These people are your target audience.

Once you know who your audience is, learn where they “hang out”. Think about how and where your audience consumes information, and that's the place you want to be. For example, you may be more comfortable in Snapchat or Twitter, but if your customer watches videos, is in the blogosphere, or in an industry Facebook Community or Group that's where you want to show up. Interact, join the conversation, ask questions, solicit feedback, build relationships, provide real value for free.

#6 Get In The Right Channels

Take another look at all the social media channels you listed in your initial “Current State” audit. Why have you chosen those channels? Is it because that’s where your audience is or because that's where you're more comfortable? Examine all your channels through the lens of your audience and weed out what doesn’t match up with their preferences.

Also, consider if all your chosen brand touchpoints or channels are supportable. Most people make the mistake of trying to be everywhere. They post on Snapchat, Instagram, LinkedIn, Medium, Twitter, Pinterest and Facebook, oh, and of course a blog. They drive themselves crazy trying to develop content or interact on way too many channels. They don't go deep enough to develop relationships and conversations within the channels where their customers show up. Think about how deep you can go into each of your chosen channels. Keep your list focused, your content interesting and your interactions truly engaging.

#7 Brand Design
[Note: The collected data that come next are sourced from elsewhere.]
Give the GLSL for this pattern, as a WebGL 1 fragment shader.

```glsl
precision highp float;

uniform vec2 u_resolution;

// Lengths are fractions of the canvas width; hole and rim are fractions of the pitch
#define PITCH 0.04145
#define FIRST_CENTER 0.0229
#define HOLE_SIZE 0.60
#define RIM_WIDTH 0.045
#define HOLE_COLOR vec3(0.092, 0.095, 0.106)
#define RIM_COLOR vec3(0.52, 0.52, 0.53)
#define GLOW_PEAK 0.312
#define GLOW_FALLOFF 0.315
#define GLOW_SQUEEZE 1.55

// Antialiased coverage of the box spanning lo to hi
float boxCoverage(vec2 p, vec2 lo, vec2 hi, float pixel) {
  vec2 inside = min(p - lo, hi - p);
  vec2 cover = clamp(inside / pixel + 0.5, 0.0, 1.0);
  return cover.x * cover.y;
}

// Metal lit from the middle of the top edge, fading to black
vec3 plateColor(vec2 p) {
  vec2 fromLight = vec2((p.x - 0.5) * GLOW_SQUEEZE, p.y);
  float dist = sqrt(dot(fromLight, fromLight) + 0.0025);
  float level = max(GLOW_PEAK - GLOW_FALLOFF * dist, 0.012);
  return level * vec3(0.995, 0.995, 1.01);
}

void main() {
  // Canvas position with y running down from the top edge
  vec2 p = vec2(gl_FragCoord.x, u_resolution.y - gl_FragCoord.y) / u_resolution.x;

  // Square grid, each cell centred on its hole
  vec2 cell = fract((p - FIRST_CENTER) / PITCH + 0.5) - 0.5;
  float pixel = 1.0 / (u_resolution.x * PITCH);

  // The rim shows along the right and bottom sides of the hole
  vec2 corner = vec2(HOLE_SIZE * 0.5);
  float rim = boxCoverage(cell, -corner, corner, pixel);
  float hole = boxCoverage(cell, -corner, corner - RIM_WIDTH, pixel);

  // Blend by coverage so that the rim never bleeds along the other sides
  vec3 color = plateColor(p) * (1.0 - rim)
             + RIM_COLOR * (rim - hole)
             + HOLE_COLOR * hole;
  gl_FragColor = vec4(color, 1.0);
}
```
From logo and color palette to messaging and graphics, these are the things people commonly think of when they think about brand design. Start with a good checklist so you can mark off the items you have and begin developing which assets (that’s design speak for different parts of your brand) you need.Do you have an identity? A color palette? Have you made choices around fonts or imagery or iconography? There's a broad range of elements that you need to have for your personal brand. Take stock, do an audit of what brand assets you have, and then you'll know exactly what it is that you're missing and what you may need to develop.

Start with this free pdf: “9 Design Elements Your Brand Absolutely Positively Needs”.  It is a very thorough list that will help you take a quick and easy audit so you can move ahead with certainty.

#8 Implementation

There's a saying, “You have to plan the work and then you have to work the plan.” It is true for putting together your brand. By going through this assessment, you have developed a valuable map of where you are and where you want to go. You know what you have and what you need. You know your target audience and how to deliver your brand. You have a clear idea of how to get to the next stage in your personal brand.

You have all the information you need.

I know, it’s a lot. But ignoring it is not an option. Don't be afraid to start. Get out there. The possibilities are endless, so try not to get overwhelmed. Just take one step at a time. If you put in consistent effort, you can get there. I guarantee you it's going to be an inspiring journey. Best of all, it‘s going to create in you a strong sense of security and control over your professional life.

The first step is always the hardest, but it's also the most satisfying. Once you take it, you're going to feel a tremendous amount of self-accomplishment. So look back over this list and get started today with #1. Take your “Current State” audit and after you do, make sure you take a moment and congratulate yourself. Every step that gets you closer to your new personal brand is a job well done.

Remember; be consistent and never quit.